fozz
24th Jun 2010, 11:05 PM
Gday folks, I've spent the last couple of weeks reading most of the woodturning threads and maybe because of that I find myself in need of some help.

Now before you jump from a great height and tell me to use the search function, thats what I've been doing for the last couple of hours and I'm still no better off, like google, if the question aint asked right then the answers dont flow.

I need you expert advice on not only the type but the size of each woodturning chisel you would recommend me buying as a basic kit to start out with and why you recommend that particular one.

Right at this point of time I dont know what turning I plan to do so I am after a basic kit to get me going.

Looking forward to your recommendations,

Ross.

Wongdai
24th Jun 2010, 11:23 PM
If it is woodturning advice you want, you should probably go ask this question in the woodturning section of this site. :)

fozz
24th Jun 2010, 11:31 PM
If it is woodturning advice you want, you should probably go ask this question in the woodturning section of this site. :)
Last time i looked this is the woodturning section..............................................

RETIRED
24th Jun 2010, 11:35 PM
It is. I hope.

Fozz, if you can wait a fortnight when you come down here you will have a far better idea.

My opinion is that you buy good quality tools first.

Rifleman1776
24th Jun 2010, 11:39 PM
My suggestion would be to not buy a kit or set of tools. Buy only the individual tools you will use most often. Sets often contain tools you may never use. If you find you want them later, then you can acquire with time and experience.
I suggest a 1" skew; 1" spindle gouge and a parting tool. You can do 99% of all spindle projects you may encounter. Get the best you can afford. The cryo treated tools hold an edge better than almost anything else. And, of course, learn how to sharpen.

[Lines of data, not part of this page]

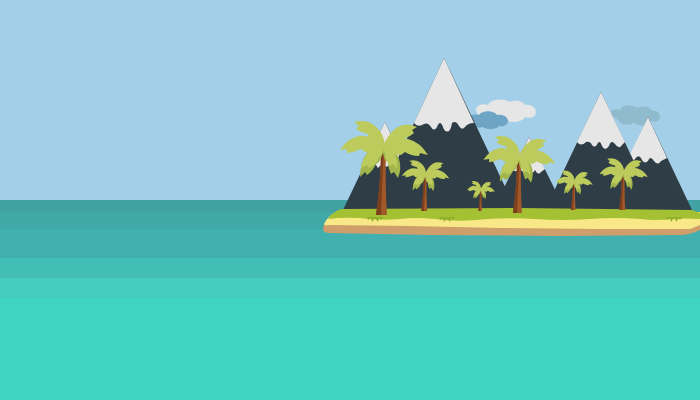
<!DOCTYPE html>
<html lang="en">
<head>
<meta charset="utf-8">
<title>Tropical island</title>
<style>
:root {
  --sky: #a3d0e8;
  --sea-1: #41a1a3;
  --sea-2: #41a8a8;
  --sea-3: #42b0af;
  --sea-4: #43beb6;
  --sea-5: #43ccbf;
  --sea-6: #3fd3c1;
  --rock: #2f3d46;
  --snow: #e6e6e6;
  --cloud-light: #e6e6e6;
  --cloud-blue: #6fa5c4;
  --cloud-far: #90bbce;
  --grass: #a3c132;
  --grass-dark: #8fb02a;
  --sand: #f8e888;
  --sand-edge: #cf9f6b;
  --leaf: #bccb5c;
  --leaf-shade: #a2b54c;
  --trunk: #a2592a;
  --trunk-shade: #7c3f1d;
}
html, body { margin: 0; padding: 0; }
body { width: 700px; height: 400px; overflow: hidden; background: var(--sky); }
.scene { display: block; width: 700px; height: 400px; }
.rock { fill: var(--rock); }
.snow { fill: var(--snow); }
.leaf { fill: var(--leaf); }
.leaf-shade { fill: var(--leaf-shade); }
</style>
</head>
<body>
<svg class="scene" viewBox="0 0 700 400" role="img" aria-label="Island with snowy mountains and palm trees in a turquoise sea">
  <defs>
    <g id="palm">
      <path fill="var(--trunk)" d="M0 -66L5 -66Q4 -30 6 0L-5 0Q0 -34 0 -66Z"/>
      <path fill="var(--trunk-shade)" d="M0 -66L3 -66Q1 -30 0 0L-5 0Q0 -34 0 -66Z"/>
      <path class="leaf-shade" d="M3 -70Q-8 -70 -14 -62Q-21 -53 -21 -38L-16 -43L-14 -40Q-8 -44 -5 -51L-2 -53Q2 -60 4 -70Z"/>
      <path class="leaf-shade" d="M2 -70Q15 -66 18 -56Q21 -46 17 -37L13 -43L10 -41Q7 -47 7 -53L4 -55Q1 -62 2 -70Z"/>
      <path class="leaf" d="M4 -69Q3 -82 -6 -89Q-14 -96 -27 -93L-22 -89L-25 -86Q-19 -82 -13 -81L-12 -77Q-5 -70 4 -69Z"/>
      <path class="leaf" d="M2 -69Q8 -83 17 -88Q25 -93 36 -88L31 -85L33 -82Q27 -77 21 -76L19 -73Q11 -67 2 -66Z"/>
      <path class="leaf" d="M4 -68Q-9 -81 -22 -79Q-33 -77 -41 -65L-34 -66L-34 -62Q-26 -63 -20 -66L-16 -63Q-6 -62 4 -68Z"/>
      <path class="leaf" d="M2 -70Q14 -79 27 -76Q39 -73 47 -60L39 -62L38 -59Q30 -59 24 -63L20 -60Q10 -60 2 -67Z"/>
      <path class="leaf" d="M5 -71Q-5 -71 -11 -65Q-18 -57 -20 -47L-14 -50L-12 -47Q-5 -50 -2 -57Q2 -61 5 -71Z"/>
      <path class="leaf" d="M1 -70Q10 -67 14 -60Q17 -54 16 -46L12 -51L9 -49Q4 -55 4 -62Z"/>
    </g>
    <path id="tuft" d="M-8 0L8 0L6 3L4 1L3 5L0 1L-3 5L-4 1L-7 3Z"/>
  </defs>

  <rect id="sky" width="700" height="200" fill="var(--sky)"/>

  <g id="sea">
    <rect y="200" width="700" height="200" fill="var(--sea-1)"/>
    <rect y="212" width="700" height="188" fill="var(--sea-2)"/>
    <rect y="229" width="700" height="171" fill="var(--sea-3)"/>
    <rect y="258" width="700" height="142" fill="var(--sea-4)"/>
    <rect y="278" width="700" height="122" fill="var(--sea-5)"/>
    <rect y="298" width="700" height="102" fill="var(--sea-6)"/>
  </g>

  <g id="clouds">
    <path fill="var(--cloud-light)" d="M476 110C476 105 483 103 488 105C491 99 504 98 509 102C516 99 524 102 525 105C531 104 536 108 536 112C536 117 530 119 525 117C522 123 510 123 507 120C500 122 492 120 490 116C483 117 476 115 476 110Z"/>
    <path fill="var(--cloud-blue)" d="M468 119C469 114 476 114 479 115C482 110 494 110 497 115C503 114 508 117 508 121C508 125 503 127 499 126C496 130 486 130 483 127C478 129 472 127 468 119Z"/>
    <path fill="var(--cloud-far)" d="M610 114C610 110 616 108 620 110C622 104 633 104 637 108C643 105 650 107 652 111C657 110 660 113 660 117C660 121 655 123 651 121C649 126 638 127 634 123C628 126 620 125 618 120Z"/>
  </g>

  <g id="mountains">
    <path class="rock" d="M385 122L343 210H428Z"/>
    <path class="snow" d="M385 122L366 161Q370 166 374 162L378 168L383 163Q386 170 390 164L395 166L403 160Z"/>
    <path class="rock" d="M529 137L493 210H565Z"/>
    <path class="snow" d="M529 137L513 170Q517 173 520 169L525 174L530 169Q532 176 535 170Q538 176 541 172L545 169Z"/>
    <path class="rock" d="M444 58L374 210H516Z"/>
    <path class="snow" d="M444 58L414 123Q418 128 424 124Q428 122 431 127Q434 132 437 127Q440 119 443 127Q445 133 449 131Q451 129 452 123Q456 120 459 126Q462 131 465 127Q468 123 474 123Z"/>
    <path class="rock" d="M648 117L604 210H692Z"/>
    <path class="snow" d="M648 117L627 160Q631 164 635 159Q638 154 641 158Q644 165 648 161Q650 155 654 161Q658 166 661 161L667 158Z"/>
    <path class="rock" d="M601 92L545 210H657Z"/>
    <path class="snow" d="M601 92L577 142Q581 147 586 142Q590 141 592 145Q595 149 598 143Q600 140 602 146Q605 152 609 146Q611 139 615 144Q619 150 622 145L625 142Z"/>
  </g>

  <g id="island">
    <path fill="var(--sand-edge)" d="M324 224L323 230Q324 233 330 233L430 235L560 236L680 235Q690 235 700 230V224Z"/>
    <path fill="var(--sand)" d="M340 210Q328 215 324 224Q324 226 330 225L410 226L500 228L600 229L690 229L700 225V212Z"/>
    <path fill="var(--grass)" d="M341 209L520 208L692 210L700 213V219Q686 218 672 219Q655 221 640 219Q615 217 590 219Q560 221 535 219Q505 217 475 220Q455 222 435 219Q415 217 400 219Q380 221 360 218Q342 217 328 219Q331 213 341 209Z"/>
    <g fill="var(--grass-dark)">
      <use href="#tuft" x="375" y="217"/>
      <use href="#tuft" x="447" y="217"/>
      <use href="#tuft" x="674" y="217"/>
    </g>
  </g>

  <g id="palms">
    <use href="#palm" transform="translate(424 211) scale(.54)"/>
    <use href="#palm" transform="translate(480 211) scale(.32)"/>
    <use href="#palm" transform="translate(573 210) scale(.42)"/>
    <use href="#palm" transform="translate(622 210) scale(.55)"/>
    <use href="#palm" transform="translate(517 213) scale(.82)"/>
    <use href="#palm" transform="translate(381 215)"/>
  </g>
</svg>
</body>
</html>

fozz
24th Jun 2010, 11:52 PM
Thanks Ian, I'm certainly planning on buying quality, I've just got to the point of being very confused as to whats needed and was asking the question so I can get an idea of what I'm going to be up for dollar wise.

I,ve looked at the Sorby, and Kelton Industries stuff and just today found out I know someone who is able to source P&N tools at a very good price so that the quality I'm prepared to pay for.

I can wait the two weeks, the lathe wont arrive for at least 3 weeks anyway, just getting alittle impatient to get things moving.

Ozkaban
25th Jun 2010, 11:08 AM
Firstly, is really does depend on what you want to do.

Secondly, the number of different tools on the market is staggering and probably unnecessary (though it doesn't stop people like us buying too many :D ).

As a beginner, a decent roughing gouge, (1"-ish) skew, (fairly fine) spindle gouge and a parting tool are about all you'd need for a bit. If you want to do bowls then something like a 3/8 bowl gouge would be a good addition.

As for brand, there are lots of great ones out there. P&N is a very good brand, Aus made and reasonable price. The main complaint against them is that the insides of the flutes on the gouges needs to have the machining marks polished out, which is not a major complaint. I use them and am very happy with the ones I've got.

As for the rest, buy quality as you need it and pick it up as you go along. It's also seriously worth taking up on his offer :2tsup:

Cheers,
Dave

Spanner69
25th Jun 2010, 11:43 AM
As a reletive new woodturner my self ( about 12 months only) I can say go with the advice given above.

Firstly wait the few weeks till you go where you are going .... .... that would be great

AND

As Rifleman said the htree tools he said will do most things you will need as a beginner BUT I would also suggest a roughing gouge to get rid of the bulk before turning with finesse. :)